▼

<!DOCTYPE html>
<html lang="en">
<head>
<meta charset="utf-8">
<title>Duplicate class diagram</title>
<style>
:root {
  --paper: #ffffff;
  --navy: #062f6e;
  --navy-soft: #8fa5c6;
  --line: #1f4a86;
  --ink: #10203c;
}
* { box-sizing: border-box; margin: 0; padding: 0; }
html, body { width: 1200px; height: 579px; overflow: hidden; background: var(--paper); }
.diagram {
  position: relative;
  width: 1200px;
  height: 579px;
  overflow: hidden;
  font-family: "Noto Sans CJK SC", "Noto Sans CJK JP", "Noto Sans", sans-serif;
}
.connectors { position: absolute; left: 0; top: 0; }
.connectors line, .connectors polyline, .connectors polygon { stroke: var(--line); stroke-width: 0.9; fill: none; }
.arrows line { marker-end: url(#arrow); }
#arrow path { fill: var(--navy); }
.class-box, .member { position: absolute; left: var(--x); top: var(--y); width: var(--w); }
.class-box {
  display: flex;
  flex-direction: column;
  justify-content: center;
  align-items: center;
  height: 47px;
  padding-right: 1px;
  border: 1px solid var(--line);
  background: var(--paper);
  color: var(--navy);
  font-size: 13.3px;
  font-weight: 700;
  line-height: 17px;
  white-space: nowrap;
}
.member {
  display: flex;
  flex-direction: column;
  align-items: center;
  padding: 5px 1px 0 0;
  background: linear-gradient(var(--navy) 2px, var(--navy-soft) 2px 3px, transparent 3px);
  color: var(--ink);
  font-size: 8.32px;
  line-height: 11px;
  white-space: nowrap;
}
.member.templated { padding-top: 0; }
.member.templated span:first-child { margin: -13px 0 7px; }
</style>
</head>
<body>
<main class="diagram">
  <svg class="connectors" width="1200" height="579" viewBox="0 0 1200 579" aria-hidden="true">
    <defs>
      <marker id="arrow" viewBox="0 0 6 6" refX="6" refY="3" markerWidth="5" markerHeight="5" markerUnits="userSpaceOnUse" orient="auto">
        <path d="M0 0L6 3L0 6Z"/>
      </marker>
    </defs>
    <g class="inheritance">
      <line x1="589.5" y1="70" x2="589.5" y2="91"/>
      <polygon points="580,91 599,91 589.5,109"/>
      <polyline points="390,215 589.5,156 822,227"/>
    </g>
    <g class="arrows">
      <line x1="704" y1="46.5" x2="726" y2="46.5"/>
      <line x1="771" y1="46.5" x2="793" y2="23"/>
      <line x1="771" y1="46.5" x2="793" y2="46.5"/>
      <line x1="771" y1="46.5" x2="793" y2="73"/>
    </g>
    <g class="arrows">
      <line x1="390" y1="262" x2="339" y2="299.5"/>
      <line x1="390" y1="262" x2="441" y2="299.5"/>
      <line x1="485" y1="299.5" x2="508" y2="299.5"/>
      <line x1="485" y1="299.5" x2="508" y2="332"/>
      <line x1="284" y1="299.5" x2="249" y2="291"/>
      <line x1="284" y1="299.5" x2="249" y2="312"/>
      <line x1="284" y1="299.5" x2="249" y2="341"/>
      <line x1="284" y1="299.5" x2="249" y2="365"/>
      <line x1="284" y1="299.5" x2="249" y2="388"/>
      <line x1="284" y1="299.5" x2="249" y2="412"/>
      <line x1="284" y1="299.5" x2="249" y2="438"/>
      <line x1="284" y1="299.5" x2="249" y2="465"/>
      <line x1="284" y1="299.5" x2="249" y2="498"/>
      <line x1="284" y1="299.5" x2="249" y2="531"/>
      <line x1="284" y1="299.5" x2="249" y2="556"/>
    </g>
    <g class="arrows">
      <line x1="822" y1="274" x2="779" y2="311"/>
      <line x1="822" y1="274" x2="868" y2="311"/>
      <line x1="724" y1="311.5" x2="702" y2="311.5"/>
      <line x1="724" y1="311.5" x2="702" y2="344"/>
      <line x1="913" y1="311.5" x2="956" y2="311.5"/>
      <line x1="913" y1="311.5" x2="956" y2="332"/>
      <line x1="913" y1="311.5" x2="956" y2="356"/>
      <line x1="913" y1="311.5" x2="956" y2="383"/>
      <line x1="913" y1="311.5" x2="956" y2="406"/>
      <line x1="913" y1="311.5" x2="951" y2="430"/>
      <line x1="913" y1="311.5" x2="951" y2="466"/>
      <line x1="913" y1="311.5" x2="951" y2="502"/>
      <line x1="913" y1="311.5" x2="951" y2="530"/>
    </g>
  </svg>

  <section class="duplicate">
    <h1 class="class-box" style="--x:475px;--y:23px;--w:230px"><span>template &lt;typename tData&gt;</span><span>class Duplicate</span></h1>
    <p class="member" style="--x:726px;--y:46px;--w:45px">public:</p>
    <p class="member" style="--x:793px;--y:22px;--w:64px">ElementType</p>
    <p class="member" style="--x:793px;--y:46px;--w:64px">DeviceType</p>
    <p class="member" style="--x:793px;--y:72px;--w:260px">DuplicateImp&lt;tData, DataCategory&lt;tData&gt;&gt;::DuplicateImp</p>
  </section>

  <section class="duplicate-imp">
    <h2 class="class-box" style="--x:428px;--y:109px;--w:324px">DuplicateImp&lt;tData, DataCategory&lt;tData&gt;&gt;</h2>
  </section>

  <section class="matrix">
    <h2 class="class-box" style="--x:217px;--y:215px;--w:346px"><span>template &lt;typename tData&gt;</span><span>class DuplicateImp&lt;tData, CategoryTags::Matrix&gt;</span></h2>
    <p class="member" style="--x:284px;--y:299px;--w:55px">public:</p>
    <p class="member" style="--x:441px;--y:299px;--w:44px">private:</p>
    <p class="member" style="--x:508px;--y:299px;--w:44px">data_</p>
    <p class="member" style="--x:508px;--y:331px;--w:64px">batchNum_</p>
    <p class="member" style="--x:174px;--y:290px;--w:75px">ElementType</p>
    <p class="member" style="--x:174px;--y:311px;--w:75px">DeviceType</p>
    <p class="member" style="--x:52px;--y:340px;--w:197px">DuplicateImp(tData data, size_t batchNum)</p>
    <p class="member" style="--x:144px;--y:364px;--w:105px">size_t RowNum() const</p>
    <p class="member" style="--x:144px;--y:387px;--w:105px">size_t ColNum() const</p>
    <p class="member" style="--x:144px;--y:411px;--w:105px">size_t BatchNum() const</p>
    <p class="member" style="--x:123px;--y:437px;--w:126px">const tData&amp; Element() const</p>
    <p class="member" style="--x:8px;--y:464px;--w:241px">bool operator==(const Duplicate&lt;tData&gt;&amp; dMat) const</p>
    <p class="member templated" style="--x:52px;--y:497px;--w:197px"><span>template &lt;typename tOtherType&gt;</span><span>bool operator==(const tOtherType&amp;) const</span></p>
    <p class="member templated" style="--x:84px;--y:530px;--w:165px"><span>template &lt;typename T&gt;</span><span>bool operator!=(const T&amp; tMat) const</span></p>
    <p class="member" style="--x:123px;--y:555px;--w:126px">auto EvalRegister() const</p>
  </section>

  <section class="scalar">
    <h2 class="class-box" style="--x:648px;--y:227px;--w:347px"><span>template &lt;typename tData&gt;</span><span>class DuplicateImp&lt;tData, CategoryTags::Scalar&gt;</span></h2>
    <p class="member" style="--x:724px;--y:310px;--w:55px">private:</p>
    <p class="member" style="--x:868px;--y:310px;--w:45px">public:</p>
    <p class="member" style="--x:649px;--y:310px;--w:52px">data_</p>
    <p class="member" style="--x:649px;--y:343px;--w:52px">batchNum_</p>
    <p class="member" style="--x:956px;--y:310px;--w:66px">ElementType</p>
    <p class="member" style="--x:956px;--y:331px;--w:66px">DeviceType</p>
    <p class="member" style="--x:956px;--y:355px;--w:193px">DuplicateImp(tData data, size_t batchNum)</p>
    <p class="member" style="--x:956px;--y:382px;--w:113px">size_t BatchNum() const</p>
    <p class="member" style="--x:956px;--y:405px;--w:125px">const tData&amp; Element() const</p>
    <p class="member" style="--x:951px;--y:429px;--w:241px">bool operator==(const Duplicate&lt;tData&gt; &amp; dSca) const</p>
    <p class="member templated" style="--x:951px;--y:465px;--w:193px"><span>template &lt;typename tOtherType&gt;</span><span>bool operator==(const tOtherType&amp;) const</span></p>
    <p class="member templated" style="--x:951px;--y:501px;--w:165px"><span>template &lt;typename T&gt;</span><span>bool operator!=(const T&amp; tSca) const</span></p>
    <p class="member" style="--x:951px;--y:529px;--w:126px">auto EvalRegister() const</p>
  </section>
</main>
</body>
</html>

▲

Using the material above, tally each line where the word "html" appears. Reply with the total only.

4